Re-posted from Inside Iowa State (2017, April 6)


Demonstrating the Team-Based Learning (TBL) teaching approach in Math

In 2016, CELT visited with professor of mathematics Elgin Johnston and senior lecturer of mathematics Heather Bolles as they were using the Team-Based Learning (TBL) teaching approach in their MATH 166: Calculus II course. The course is held in an active learning classroom (213 MacKay Hall). View the Demonstration of the Team-Based Learning (TBL) teaching approach in Math 166: Calculus II YouTube video.

Math faculty examine numbers to improve student learning (Inside Iowa State)

Below is an excerpt from a March 23, 2017 Inside Iowa State article by Paula Van Brocklin that describes Johnston’s and Bolle’s successes. The full Inside Iowa State web article is available at Math faculty examine numbers to improve student learning,

On to calculus

Over the past few years, professor of mathematics Elgin Johnston and senior lecturer of mathematics Heather Bolles have transformed their calculus sections for greater student success using team-based learning (TBL).
What is TBL?

TBL is a form of active and small-group learning that can be implemented in a large classroom. It requires students to do assignments before class in order to inspire more engaging classroom discussions. During class, students work on significant team projects, applying calculus concepts. With support from a Howard Hughes Medical Institute grant, Johnston and Bolles, with input from faculty in science and engineering, have spent years developing and refining their TBL materials.

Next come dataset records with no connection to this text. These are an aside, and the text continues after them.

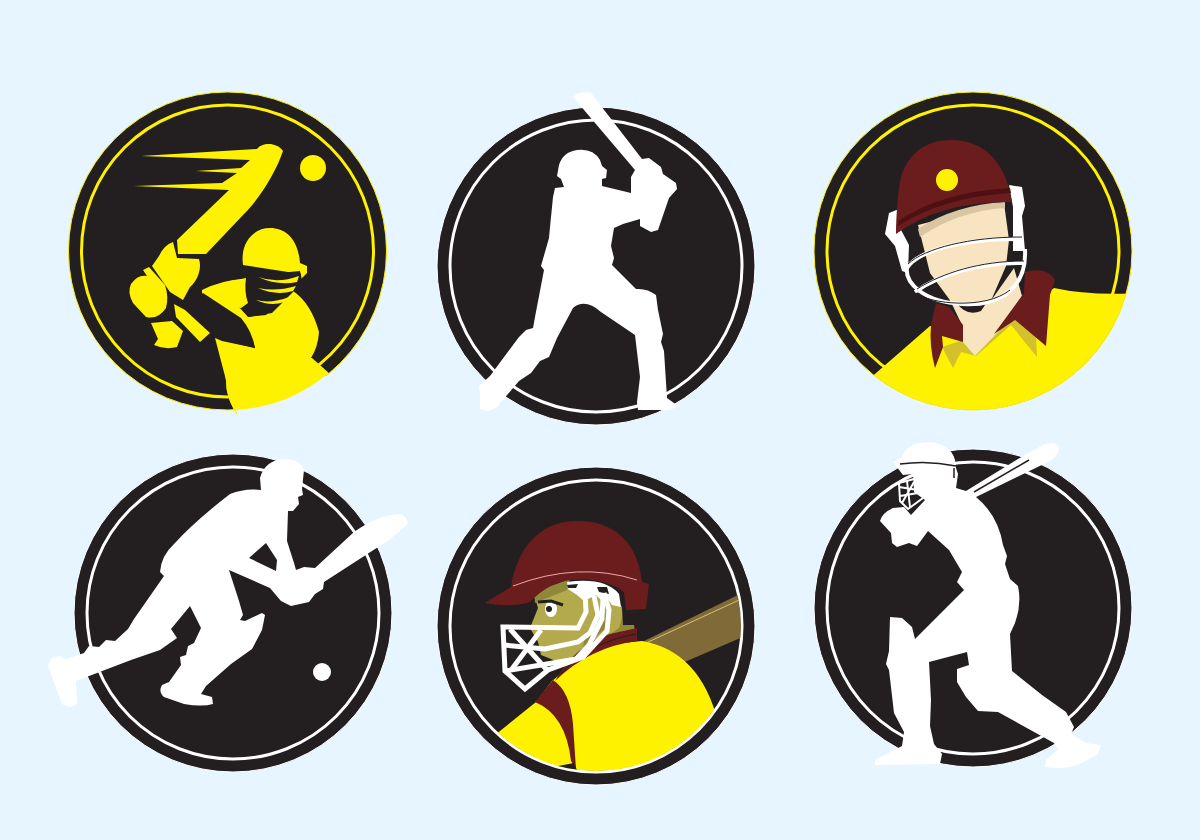
<!DOCTYPE html>
<html lang="en">
<head>
<meta charset="utf-8">
<title>Cricket badges</title>
<style>
:root{--sky:#e6f5ff;--ink:#231f20;--yellow:#fff200;--white:#fff;--maroon:#6b1c1c;--maroon-dark:#4f1013;--skin:#f9e4c2;--skin-shade:#d9c5a2;--olive:#b3aa4d;--olive-dark:#8f8838;--mustard:#d3c02d;--wood:#806a37}
html,body{margin:0;height:100%;overflow:hidden;background:var(--sky)}
svg{display:block;width:1200px;height:840px}
.disc{fill:var(--ink)}
.ring{fill:none;stroke-width:3}
.white{fill:var(--white)}
.yellow{fill:var(--yellow)}
.ink{fill:var(--ink)}
.maroon{fill:var(--maroon)}
.line-white{fill:none;stroke:var(--white)}
.line-ink{fill:none;stroke:var(--ink)}
.on-yellow{stroke:var(--yellow)}
.on-white{stroke:var(--white)}
</style>
</head>
<body>
<svg viewBox="0 0 1200 840" role="img" aria-label="Six round cricket player badges">
<defs>
<g id="badge"><circle class="disc" r="159"/><circle class="ring" r="146"/></g>
<clipPath id="clip-swing"><circle cx="227.5" cy="251" r="159"/></clipPath>
<clipPath id="clip-portrait"><circle cx="973" cy="251" r="159"/></clipPath>
<clipPath id="clip-profile"><circle cx="596" cy="626" r="145"/></clipPath>
</defs>

<g id="swing-badge">
<use href="#badge" class="on-yellow" x="227.5" y="251"/>
<g class="yellow">
<path id="bat" d="M177 240L229 190L134 186L222 183L237 173L196 171L241 168L250 160L141 156L257 149C261 143 276 141 283 151C276 172 260 198 244 214L206 254L178 254Z"/>
<circle id="ball" cx="313" cy="168" r="13"/>
<path id="top-glove" d="M173 242L177 258L199 259C202 268 198 280 190 287L183 300L170 292L152 266L159 256Q164 245 173 242Z"/>
<path id="bottom-glove" d="M149 267L165 285Q169 297 166 308Q158 320 146 317L133 303Q127 292 131 284Q138 274 147 276L143 270Z"/>
<path id="front-cuff" d="M174 304L185 310L210 333L200 342L176 317Z"/>
<path id="back-cuff" d="M151 323L172 321L183 331L177 347Q165 350 154 345L158 339Z"/>
<path id="shirt" d="M202 290Q222 280 244 279L246 303L239 307L248 317L266 315L293 291Q311 303 319 332Q318 347 311 358L312 365L325 376L340 420H240Q226 400 226 380L215 338L222 341L255 348Q252 333 240 322L202 295Z"/>
<path id="helmet" d="M243 265C240 243 253 228 270 228C286 228 298 239 300 263L307 266L307 273L301 279V274L243 265Z"/>
</g>
<path class="ink" d="M189 304L203 293L241 318Q252 331 255 348L222 340Z"/>
<path class="ink" d="M246 276L300 271L302 280L294 291L272 313L248 317Z"/>
<g id="grille" class="yellow">
<path d="M258 277Q278 284 299 276L297 282Q278 286 258 277Z"/>
<path d="M258 288Q276 292 296 286L293 291Q276 296 258 288Z"/>
<path d="M256 300Q271 304 289 297L284 302Q271 307 256 300Z"/>
</g>
<path class="yellow" d="M246 278Q244 292 248 303L241 308L226 305V282Z"/>
<g clip-path="url(#clip-swing)"><path class="yellow" d="M222 350L312 358L330 374V415H238Q226 400 226 381Z"/></g>
<path fill="var(--sky)" d="M325 376A159 159 0 0 1 236 410L240 425H350V376Z"/>
</g>

<g id="drive-badge">
<use href="#badge" class="on-white" x="596" y="266"/>
<path class="white" d="M573 97Q581 90 591 93L642 159L649 158L661 167L663 174L676 183L677 189L669 198L658 230L651 232L640 226L640 219L623 224L614 228L611 246L614 258L612 265L636 289Q647 288 656 295L658 310L663 334L661 342L664 351L667 398L678 406L670 410L638 410L637 402L640 377L635 335L601 312Q585 298 573 308L557 338L549 357L540 361L531 373L519 381L496 408L488 411L480 409V392L479 386L490 376L519 337L526 330L533 328L535 317L544 270L541 266L549 238L550 227L553 197L555 188L564 187L561 179L557 176L559 165Q563 152 577 150Q593 148 600 160L602 166L607 170L606 178L602 179L602 186L631 193V177L635 170Z"/>
</g>

<g id="portrait-badge">
<use href="#badge" class="on-yellow" x="973" y="251"/>
<g clip-path="url(#clip-portrait)">
<path id="jersey" class="yellow" d="M860 387L930 326L1000 330L1054 288Q1090 296 1140 293V420H870Z"/>
</g>
<path fill="var(--mustard)" d="M963 340L942 347L953 368L961 352L976 356L1011 325L1037 357L1036 336L1010 310Z"/>
<path class="ink" d="M919 229L928 268L956 309Q962 316 980 312L990 303L1016 270L1013 204L1003 205Z"/>
<path id="neck" fill="var(--skin)" d="M950 300L961 323L963 342L975 356L999 331L1022 296L1014 268L990 302Z"/>
<path class="ink" d="M956 302Q966 317 981 311L987 302Z"/>
<path id="face" fill="var(--skin)" d="M918 225L1004 203L1009 240L1006 266L990 303Q975 309 952 303L930 273Z"/>
<path fill="var(--skin-shade)" d="M918 229Q954 205 1005 202L1005 208Q958 211 920 237Z"/>
<path class="maroon" d="M936 303L949 307L963 325V342L942 336L943 347L935 368Q929 345 931 325Z"/>
<path class="maroon" d="M1025 272Q1047 266 1055 280L1050 295L1046 346L1015 320L994 334L1024 293Z"/>
<path class="white" d="M1009 185L1022 187L1025 206L1022 216L1025 251L1013 251L1013 207Z"/>
<path class="white" d="M889 213L899 209L900 228L909 245L908 272L902 271L895 246L885 234Z"/>
<path id="portrait-helmet" class="maroon" d="M896 234C896 217 898 193 900 181C907 151 929 139 954 140C984 142 1005 160 1012 202Q941 201 896 234Z"/>
<path fill="var(--maroon-dark)" d="M898 221Q941 192 1010 188L1011 193Q943 197 898 226Z"/>
<circle id="helmet-emblem" class="yellow" cx="947" cy="180" r="11"/>
<g class="line-white" stroke-width="4">
<path d="M905 272C912 252 960 238 1022 239"/>
<path d="M915 292C940 274 980 262 1025 263"/>
<path d="M907 266C904 284 925 302 962 304C1003 306 1027 286 1025 249"/>
</g>
<path class="line-ink" stroke-width="1" d="M908 264C925 248 970 237 1022 237M917 289C942 273 980 261 1024 261M916 293C930 304 985 310 1010 290"/>
</g>

<g id="lunge-badge">
<use href="#badge" class="on-white" x="233" y="613"/>
<path class="white" d="M261 490L260 478Q265 460 284 459Q300 459 304 470L302 489L303 495L298 497L299 504L293 511L288 511L287 541L294 563L296 570L304 567L315 568L354 532Q378 515 399 514Q410 517 407 525L389 540L324 582L323 589L315 594L309 602L291 606L281 601L270 588L229 570L239 601L243 615L240 620L245 621L262 613L265 615L262 630L252 649L231 664L206 686L201 694L212 697L213 704Q202 707 184 704L164 697Q158 692 162 685L169 682L181 665L180 657L186 655L188 646L194 643L201 628L190 606L171 629L177 638L160 650L131 660L76 681L77 704Q71 709 62 704L55 685L48 666Q49 657 60 656L66 659L84 653L89 646L99 647L106 640L115 641L128 629L134 619L164 576L160 572Q161 556 174 544Q195 521 230 494Q245 488 261 490Z"/>
<path class="ink" d="M266 543L277 560L276 571L249 558Z"/>
<circle class="white" cx="322" cy="672" r="9"/>
</g>

<g id="profile-badge">
<use href="#badge" class="on-white" x="596" y="626"/>
<g clip-path="url(#clip-profile)">
<path id="shoulder-bat" fill="var(--wood)" d="M640 643L750 589V634L680 664Z"/>
<path fill="none" stroke="#d9bd7a" d="M646 643L750 595"/>
<path id="profile-shirt" class="yellow" d="M485 743L536 702L552 681Q580 656 613 644L642 641Q700 651 718 722V790H490Z"/>
<path class="maroon" d="M535 702L553 680Q570 691 573 724L576 769L571 761Q566 715 535 702Z"/>
<path class="ink" d="M553 767L574 763L579 775H558Z"/>
</g>
<path fill="var(--olive-dark)" d="M612 596L622 607L623 625L634 625L635 631L599 641L560 664L552 654L598 610Z"/>
<path id="profile-face" fill="var(--olive)" d="M534 594L570 582L592 588L621 606Q624 616 619 628L578 656L556 661L541 655L538 642L530 628L538 608Z"/>
<path fill="var(--olive-dark)" d="M534 592L570 579L567 590L535 603ZM605 608L607 627L592 640L582 652L585 637L598 624Z"/>
<path class="maroon" d="M555 681Q575 645 610 634L637 628V641Q590 647 555 681Z"/>
<path class="line-ink" stroke-width="1" d="M561 674Q587 643 636 634"/>
<ellipse class="white" cx="551" cy="609" rx="6" ry="8"/>
<circle class="ink" cx="549" cy="609" r="3"/>
<path class="line-ink" stroke-width="3" d="M538 602L551 601L563 605"/>
<path class="white" d="M567 582Q605 577 619 594L621 607L612 605L608 599L601 600L596 595L584 601L577 595L568 589Z"/>
<path class="ink" d="M567 585L578 584L576 588H568ZM597 587L607 587L609 594L599 592Z"/>
<g id="face-guard" class="line-white" stroke-width="5">
<path d="M585 592L586 612L578 628L503 627L505 671L525 689L548 670L583 657L607 631L609 610L604 593"/>
<path d="M594 596L598 615L590 633L578 642L545 649L504 645"/>
<path d="M603 598L602 619L589 645L576 659L541 665L505 671"/>
<path d="M510 629L547 670M541 630L512 669"/>
</g>
<path id="profile-helmet" class="maroon" d="M485 603L511 587C517 550 538 521 577 521C616 521 638 544 642 582L649 584L646 609L626 610L624 592Q604 577 570 580Q548 583 530 602Q511 608 485 603Z"/>
<path fill="none" stroke="#e9a9ae" d="M513 586Q578 561 637 580"/>
</g>

<g id="follow-badge">
<use href="#badge" class="on-white" x="973" y="608"/>
<path class="white" d="M893 462L902 457Q907 443 926 442Q950 442 955 460L956 468L958 474L956 488L966 491L1018 459L1045 444Q1056 441 1059 447Q1059 455 1050 461L976 497Q998 515 1003 545L1007 556L1005 564L1010 579L1018 586Q1023 610 1010 634L1012 671L1042 695L1066 712L1074 727L1071 734L1086 743L1101 745L1098 754L1080 764Q1065 770 1045 767L1046 760L1058 750L1054 743L998 712L978 711L966 697L957 682L957 669L969 665L967 652L929 662L931 700L930 726L934 744L942 754L940 764L875 765V760L902 746L904 732L894 713L889 670L886 664L889 651L890 617L902 618L912 627L915 639L945 609L964 590L957 582L962 572L949 550L928 531L917 546L909 543L897 547L892 543L891 533L880 521Q882 513 893 508L904 507L911 515L925 500L914 492L913 474L903 475Z"/>
<g class="line-white" stroke-width="2">
<path d="M914 479L899 483L900 501L908 509L923 498M899 487L918 490M900 496L918 493M907 481L910 507M914 482L902 503"/>
</g>
<path class="line-ink" stroke-width="1.5" d="M900 464Q928 460 956 466M954 468V478M974 492L1029 460"/>
</g>
</svg>
</body>
</html>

Johnston and Bolles assign their students readings, videos and a quiz prior to class. When class convenes, students work in their assigned groups of five to seven individuals, and take the quiz again.

“They almost always do better after the team quiz,” Johnston said.

Greater student success

Bolles said one of the positive outcomes of TBL is that more students physically come to class.

“We’ve had significantly higher attendance rates,” Bolles said. “We had rates as low as 60 percent before the TBL implementation, and now we’re at 85 to 90 percent.”

Johnston attributes the increased participation to students feeling accountable to their teams.

“Some teams get very close by the end of the semester,” he said.

Like McNicholl, Johnston and Bolles measure students’ calculus knowledge at the beginning and end of the semester. What they’ve found is that the students in TBL sections score higher than students in non-TBL classes. In addition, TBL students earn higher scores, on average, on the departmental midterm and final exams.

“TBL lets students be actively engaged in the classroom, and their learning is better for it,” Johnston said.

Team-Based Learning at Iowa State

Iowa State has an active and vibrant group of faculty and graduate students involved in team-based learning. Each semester, CELT offers a team-based learning workshop to help teachers implement this flipped classroom method. CELT also supports an ongoing faculty learning community. After completing the TBL workshop, participants are invited to join the Team-Based Learning Community for additional support from others who are also using TBL in their courses.

To learn how you can get involved with TBL, visit CELT’s Team-Based Learning website.